(Collected data)
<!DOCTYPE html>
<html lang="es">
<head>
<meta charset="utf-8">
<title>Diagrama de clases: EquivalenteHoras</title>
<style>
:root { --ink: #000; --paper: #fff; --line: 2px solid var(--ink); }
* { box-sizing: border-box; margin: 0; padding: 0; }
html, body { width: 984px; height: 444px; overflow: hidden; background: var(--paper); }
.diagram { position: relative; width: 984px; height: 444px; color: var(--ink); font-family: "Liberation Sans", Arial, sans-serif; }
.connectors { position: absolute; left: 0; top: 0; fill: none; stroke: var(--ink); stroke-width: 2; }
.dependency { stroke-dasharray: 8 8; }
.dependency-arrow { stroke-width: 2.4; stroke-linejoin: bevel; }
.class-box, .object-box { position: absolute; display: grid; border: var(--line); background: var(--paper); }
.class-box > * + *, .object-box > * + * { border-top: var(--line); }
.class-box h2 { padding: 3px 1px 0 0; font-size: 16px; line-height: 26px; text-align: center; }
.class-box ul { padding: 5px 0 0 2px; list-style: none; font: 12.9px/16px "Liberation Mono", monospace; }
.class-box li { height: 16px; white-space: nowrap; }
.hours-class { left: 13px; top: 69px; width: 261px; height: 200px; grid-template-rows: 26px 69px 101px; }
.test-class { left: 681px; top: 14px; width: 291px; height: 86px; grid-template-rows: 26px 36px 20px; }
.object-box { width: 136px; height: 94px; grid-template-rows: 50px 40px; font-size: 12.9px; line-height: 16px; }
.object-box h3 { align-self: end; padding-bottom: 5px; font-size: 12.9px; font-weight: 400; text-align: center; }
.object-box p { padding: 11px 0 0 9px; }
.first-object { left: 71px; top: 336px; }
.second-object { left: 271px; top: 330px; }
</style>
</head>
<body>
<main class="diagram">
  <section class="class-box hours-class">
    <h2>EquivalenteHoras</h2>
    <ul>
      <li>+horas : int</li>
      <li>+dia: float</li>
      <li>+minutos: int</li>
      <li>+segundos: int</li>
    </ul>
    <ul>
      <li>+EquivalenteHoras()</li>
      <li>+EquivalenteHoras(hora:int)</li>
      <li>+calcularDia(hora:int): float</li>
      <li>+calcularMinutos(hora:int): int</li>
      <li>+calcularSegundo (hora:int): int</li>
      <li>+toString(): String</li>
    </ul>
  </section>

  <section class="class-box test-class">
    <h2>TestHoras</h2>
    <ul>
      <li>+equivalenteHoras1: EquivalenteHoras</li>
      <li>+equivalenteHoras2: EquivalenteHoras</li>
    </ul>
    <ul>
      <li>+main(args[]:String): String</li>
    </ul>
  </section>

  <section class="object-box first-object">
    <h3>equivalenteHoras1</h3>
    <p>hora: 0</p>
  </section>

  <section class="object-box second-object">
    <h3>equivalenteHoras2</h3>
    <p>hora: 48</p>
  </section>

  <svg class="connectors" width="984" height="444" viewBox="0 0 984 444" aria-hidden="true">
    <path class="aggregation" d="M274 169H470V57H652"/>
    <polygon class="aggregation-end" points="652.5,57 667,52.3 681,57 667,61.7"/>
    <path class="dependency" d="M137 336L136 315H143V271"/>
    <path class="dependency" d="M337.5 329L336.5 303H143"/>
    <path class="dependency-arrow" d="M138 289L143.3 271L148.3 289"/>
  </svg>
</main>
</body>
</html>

Task to carry out
In the reply, include exactly the lines from the beginning of the entries above through the line holding "13px; top: 69px;", and nothing besides.

Written answer
<!DOCTYPE html>
<html lang="es">
<head>
<meta charset="utf-8">
<title>Diagrama de clases: EquivalenteHoras</title>
<style>
:root { --ink: #000; --paper: #fff; --line: 2px solid var(--ink); }
* { box-sizing: border-box; margin: 0; padding: 0; }
html, body { width: 984px; height: 444px; overflow: hidden; background: var(--paper); }
.diagram { position: relative; width: 984px; height: 444px; color: var(--ink); font-family: "Liberation Sans", Arial, sans-serif; }
.connectors { position: absolute; left: 0; top: 0; fill: none; stroke: var(--ink); stroke-width: 2; }
.dependency { stroke-dasharray: 8 8; }
.dependency-arrow { stroke-width: 2.4; stroke-linejoin: bevel; }
.class-box, .object-box { position: absolute; display: grid; border: var(--line); background: var(--paper); }
.class-box > * + *, .object-box > * + * { border-top: var(--line); }
.class-box h2 { padding: 3px 1px 0 0; font-size: 16px; line-height: 26px; text-align: center; }
.class-box ul { padding: 5px 0 0 2px; list-style: none; font: 12.9px/16px "Liberation Mono", monospace; }
.class-box li { height: 16px; white-space: nowrap; }
.hours-class { left: 13px; top: 69px; width: 261px; height: 200px; grid-template-rows: 26px 69px 101px; }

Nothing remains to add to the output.